== THE TASK ==
Each line containing the string "filter" should be copied out of the entries.

Top of DATA SHOWN

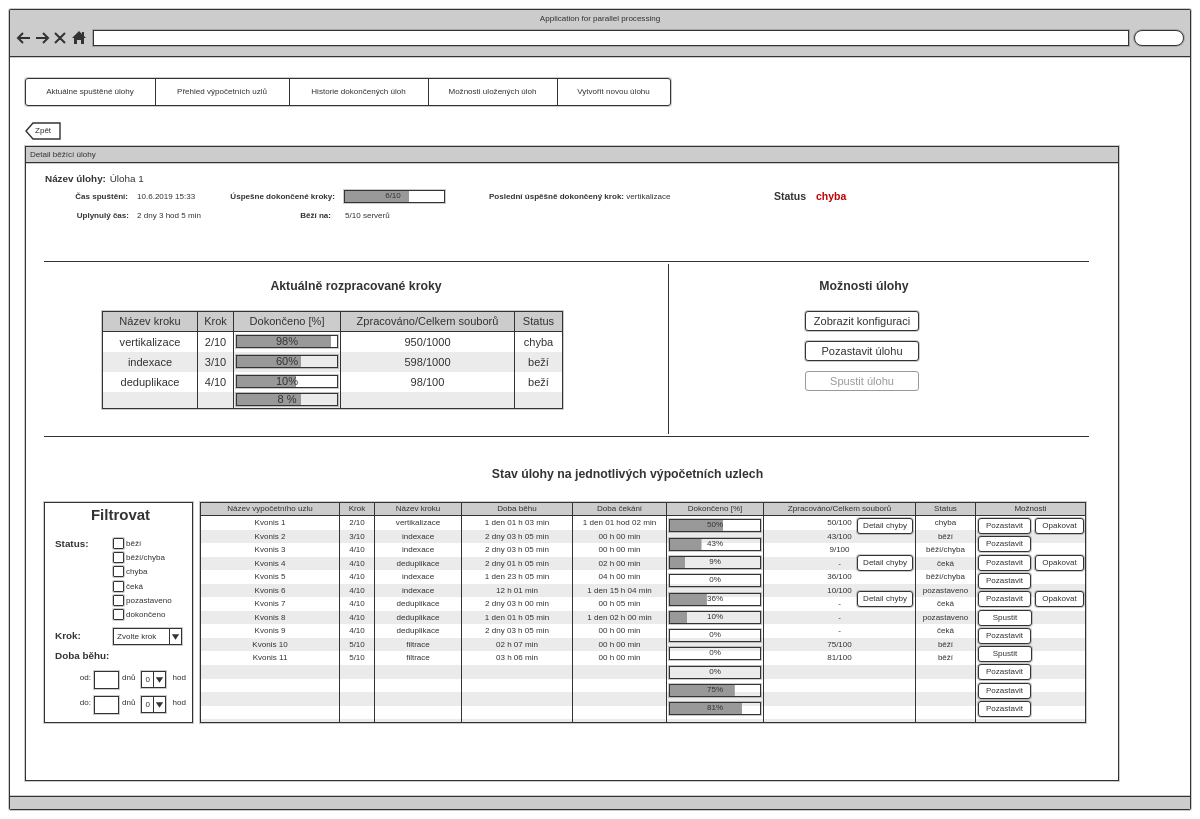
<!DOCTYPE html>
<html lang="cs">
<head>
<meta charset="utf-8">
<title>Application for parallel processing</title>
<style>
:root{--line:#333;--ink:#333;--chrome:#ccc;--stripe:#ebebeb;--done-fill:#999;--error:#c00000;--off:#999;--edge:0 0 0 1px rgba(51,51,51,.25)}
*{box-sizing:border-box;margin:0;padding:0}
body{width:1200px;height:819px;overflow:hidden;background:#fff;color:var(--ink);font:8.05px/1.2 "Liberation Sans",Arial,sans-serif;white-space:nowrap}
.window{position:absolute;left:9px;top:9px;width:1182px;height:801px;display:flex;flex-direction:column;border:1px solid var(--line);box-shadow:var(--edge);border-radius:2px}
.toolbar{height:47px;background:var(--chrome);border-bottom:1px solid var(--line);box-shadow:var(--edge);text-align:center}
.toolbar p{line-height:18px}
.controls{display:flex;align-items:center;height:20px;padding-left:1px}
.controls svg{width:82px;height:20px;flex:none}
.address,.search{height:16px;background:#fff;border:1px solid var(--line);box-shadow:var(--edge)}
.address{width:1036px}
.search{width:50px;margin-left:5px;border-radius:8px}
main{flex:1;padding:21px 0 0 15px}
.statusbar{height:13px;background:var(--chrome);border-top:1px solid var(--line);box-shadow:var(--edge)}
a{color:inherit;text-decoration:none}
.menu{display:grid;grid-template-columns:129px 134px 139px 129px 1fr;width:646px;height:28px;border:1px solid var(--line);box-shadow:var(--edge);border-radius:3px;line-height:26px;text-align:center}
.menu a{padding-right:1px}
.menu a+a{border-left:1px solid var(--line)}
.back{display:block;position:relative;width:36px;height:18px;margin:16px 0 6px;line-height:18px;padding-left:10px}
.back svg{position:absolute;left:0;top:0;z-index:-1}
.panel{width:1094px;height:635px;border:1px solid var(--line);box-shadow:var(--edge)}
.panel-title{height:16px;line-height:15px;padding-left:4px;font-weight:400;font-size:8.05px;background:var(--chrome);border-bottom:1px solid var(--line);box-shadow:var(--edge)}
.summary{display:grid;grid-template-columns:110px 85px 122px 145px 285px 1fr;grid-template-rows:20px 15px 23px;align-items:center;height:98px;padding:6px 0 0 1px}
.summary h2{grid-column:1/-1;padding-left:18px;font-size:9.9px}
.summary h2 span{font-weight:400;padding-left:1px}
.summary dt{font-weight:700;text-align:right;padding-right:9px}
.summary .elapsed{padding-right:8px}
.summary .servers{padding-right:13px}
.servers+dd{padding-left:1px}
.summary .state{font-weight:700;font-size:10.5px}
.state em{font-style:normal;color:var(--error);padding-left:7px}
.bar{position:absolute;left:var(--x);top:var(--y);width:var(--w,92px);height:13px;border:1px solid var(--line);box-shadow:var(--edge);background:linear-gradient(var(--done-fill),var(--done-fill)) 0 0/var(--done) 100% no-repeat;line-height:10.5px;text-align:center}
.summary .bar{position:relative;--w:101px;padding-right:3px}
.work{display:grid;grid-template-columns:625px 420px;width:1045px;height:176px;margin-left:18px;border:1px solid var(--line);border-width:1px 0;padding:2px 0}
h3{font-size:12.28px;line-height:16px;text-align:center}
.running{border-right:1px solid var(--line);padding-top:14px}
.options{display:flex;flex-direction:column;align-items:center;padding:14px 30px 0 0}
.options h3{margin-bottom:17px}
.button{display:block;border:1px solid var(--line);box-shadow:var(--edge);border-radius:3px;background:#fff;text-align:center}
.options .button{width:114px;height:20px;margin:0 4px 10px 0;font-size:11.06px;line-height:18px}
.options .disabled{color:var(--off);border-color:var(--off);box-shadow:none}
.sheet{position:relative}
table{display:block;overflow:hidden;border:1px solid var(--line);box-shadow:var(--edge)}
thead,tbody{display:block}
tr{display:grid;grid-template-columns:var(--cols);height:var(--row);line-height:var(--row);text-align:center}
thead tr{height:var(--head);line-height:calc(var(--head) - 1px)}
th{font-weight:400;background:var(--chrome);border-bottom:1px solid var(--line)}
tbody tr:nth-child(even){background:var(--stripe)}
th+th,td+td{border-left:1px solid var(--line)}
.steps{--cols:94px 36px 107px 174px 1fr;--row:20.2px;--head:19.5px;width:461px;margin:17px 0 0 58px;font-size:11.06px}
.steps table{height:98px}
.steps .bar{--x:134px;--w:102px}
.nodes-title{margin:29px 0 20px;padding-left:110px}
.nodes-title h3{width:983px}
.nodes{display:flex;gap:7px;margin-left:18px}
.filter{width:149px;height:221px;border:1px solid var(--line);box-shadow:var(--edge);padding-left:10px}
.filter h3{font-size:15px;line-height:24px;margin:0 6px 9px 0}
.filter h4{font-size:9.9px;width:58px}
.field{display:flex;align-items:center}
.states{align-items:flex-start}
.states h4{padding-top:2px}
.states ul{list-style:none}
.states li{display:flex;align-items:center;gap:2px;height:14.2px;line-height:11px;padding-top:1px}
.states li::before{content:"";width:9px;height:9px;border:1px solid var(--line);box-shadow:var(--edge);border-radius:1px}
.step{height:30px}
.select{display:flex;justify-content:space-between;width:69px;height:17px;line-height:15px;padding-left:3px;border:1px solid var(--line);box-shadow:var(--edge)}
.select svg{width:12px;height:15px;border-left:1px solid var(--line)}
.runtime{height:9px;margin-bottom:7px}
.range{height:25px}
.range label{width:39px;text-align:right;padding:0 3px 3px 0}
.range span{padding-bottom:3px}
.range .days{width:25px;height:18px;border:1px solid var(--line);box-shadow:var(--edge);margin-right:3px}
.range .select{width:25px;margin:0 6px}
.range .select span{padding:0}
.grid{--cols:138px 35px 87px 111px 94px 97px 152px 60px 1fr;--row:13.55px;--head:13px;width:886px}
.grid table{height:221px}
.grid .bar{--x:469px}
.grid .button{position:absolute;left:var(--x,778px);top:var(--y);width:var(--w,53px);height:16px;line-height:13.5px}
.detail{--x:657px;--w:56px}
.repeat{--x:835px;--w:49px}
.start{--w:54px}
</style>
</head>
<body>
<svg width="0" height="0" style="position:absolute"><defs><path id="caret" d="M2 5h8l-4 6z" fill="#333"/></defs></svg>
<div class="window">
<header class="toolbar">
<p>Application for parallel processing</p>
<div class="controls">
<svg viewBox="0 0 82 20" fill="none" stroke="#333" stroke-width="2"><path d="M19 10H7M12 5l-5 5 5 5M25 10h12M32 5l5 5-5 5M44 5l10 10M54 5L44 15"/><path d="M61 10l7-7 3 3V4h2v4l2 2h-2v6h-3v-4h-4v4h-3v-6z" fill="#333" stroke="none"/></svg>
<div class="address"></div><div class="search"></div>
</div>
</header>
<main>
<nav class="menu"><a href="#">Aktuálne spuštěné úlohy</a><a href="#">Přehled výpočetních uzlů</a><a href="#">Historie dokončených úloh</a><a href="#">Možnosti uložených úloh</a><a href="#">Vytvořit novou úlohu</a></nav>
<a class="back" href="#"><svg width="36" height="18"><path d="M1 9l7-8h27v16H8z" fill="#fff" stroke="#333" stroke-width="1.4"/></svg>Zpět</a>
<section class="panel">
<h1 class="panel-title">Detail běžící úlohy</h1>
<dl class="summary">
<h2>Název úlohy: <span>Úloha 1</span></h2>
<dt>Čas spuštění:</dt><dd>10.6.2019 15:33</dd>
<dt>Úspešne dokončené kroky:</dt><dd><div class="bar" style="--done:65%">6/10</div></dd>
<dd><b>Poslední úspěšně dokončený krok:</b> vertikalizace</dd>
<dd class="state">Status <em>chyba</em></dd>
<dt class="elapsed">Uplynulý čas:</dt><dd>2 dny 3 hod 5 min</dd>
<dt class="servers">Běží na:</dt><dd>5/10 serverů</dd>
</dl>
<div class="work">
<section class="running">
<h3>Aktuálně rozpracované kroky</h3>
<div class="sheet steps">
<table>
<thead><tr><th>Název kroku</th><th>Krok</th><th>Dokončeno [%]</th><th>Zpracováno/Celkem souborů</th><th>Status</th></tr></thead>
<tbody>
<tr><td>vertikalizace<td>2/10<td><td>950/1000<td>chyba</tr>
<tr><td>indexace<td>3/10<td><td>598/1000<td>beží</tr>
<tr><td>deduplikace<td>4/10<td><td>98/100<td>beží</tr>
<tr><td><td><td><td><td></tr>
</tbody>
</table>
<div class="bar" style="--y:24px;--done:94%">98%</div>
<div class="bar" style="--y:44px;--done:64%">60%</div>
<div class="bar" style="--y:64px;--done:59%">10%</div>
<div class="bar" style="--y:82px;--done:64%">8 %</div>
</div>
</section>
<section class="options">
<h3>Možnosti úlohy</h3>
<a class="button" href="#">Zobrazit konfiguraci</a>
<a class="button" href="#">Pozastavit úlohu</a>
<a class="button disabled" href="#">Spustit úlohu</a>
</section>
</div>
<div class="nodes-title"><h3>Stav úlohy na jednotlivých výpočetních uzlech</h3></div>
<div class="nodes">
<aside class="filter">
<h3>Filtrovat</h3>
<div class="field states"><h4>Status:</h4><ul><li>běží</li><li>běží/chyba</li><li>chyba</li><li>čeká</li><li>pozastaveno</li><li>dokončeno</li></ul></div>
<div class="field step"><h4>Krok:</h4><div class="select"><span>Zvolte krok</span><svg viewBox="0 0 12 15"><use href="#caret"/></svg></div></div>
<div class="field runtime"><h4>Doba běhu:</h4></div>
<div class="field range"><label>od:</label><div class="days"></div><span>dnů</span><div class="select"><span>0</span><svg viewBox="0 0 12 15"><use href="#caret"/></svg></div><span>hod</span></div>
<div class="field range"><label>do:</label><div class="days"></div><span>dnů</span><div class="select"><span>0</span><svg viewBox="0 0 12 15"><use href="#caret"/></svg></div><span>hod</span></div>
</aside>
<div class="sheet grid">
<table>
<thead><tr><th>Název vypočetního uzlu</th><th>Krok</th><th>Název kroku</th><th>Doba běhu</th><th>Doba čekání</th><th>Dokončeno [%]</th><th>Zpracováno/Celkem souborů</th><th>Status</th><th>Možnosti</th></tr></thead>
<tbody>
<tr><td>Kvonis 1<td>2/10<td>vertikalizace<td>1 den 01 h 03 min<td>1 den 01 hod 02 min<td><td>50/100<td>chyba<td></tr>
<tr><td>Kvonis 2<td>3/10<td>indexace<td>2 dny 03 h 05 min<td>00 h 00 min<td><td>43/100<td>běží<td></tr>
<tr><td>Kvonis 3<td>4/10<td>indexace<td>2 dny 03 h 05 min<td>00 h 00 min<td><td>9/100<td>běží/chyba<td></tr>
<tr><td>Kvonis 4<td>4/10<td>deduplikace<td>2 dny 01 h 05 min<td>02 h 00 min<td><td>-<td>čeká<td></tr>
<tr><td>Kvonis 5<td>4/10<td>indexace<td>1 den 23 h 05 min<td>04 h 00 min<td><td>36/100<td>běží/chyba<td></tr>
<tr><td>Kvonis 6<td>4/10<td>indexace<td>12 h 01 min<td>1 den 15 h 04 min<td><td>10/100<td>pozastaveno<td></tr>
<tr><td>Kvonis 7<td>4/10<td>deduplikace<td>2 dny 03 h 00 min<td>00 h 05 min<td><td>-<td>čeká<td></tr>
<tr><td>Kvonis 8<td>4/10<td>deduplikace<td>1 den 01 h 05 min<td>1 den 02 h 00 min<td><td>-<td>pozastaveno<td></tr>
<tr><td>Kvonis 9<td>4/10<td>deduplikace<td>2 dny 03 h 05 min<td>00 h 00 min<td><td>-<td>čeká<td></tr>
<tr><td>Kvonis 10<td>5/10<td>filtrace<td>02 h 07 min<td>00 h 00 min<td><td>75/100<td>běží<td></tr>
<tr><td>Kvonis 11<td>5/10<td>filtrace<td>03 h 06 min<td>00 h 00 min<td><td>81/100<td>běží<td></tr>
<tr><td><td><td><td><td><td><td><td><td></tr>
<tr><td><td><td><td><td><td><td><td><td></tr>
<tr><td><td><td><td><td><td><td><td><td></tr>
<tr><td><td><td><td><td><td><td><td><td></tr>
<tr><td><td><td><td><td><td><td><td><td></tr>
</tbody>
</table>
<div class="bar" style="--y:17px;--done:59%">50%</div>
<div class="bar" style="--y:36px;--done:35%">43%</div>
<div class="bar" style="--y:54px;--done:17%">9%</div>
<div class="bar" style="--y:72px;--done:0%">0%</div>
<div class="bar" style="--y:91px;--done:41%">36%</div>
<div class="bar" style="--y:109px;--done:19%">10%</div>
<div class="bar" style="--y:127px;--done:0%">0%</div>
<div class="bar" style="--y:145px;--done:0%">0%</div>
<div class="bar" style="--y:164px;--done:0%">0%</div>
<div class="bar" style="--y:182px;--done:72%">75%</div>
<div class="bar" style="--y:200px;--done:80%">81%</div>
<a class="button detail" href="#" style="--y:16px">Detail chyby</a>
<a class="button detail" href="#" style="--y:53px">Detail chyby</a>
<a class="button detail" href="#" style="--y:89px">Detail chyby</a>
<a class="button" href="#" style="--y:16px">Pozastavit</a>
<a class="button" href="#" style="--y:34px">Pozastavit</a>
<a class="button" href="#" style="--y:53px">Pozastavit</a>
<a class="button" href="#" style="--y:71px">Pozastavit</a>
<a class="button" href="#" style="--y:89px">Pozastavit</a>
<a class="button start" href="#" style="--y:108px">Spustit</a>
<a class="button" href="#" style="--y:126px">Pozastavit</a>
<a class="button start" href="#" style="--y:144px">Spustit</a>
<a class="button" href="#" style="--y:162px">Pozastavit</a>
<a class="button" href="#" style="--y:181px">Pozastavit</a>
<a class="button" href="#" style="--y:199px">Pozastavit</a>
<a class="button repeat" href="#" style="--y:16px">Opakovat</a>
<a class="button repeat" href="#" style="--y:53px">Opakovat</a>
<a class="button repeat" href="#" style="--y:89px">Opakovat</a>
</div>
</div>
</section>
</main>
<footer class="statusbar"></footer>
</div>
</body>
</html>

Bottom of DATA SHOWN

== YOUR SOLUTION ==
.filter{width:149px;height:221px;border:1px solid var(--line);box-shadow:var(--edge);padding-left:10px}
.filter h3{font-size:15px;line-height:24px;margin:0 6px 9px 0}
.filter h4{font-size:9.9px;width:58px}
<aside class="filter">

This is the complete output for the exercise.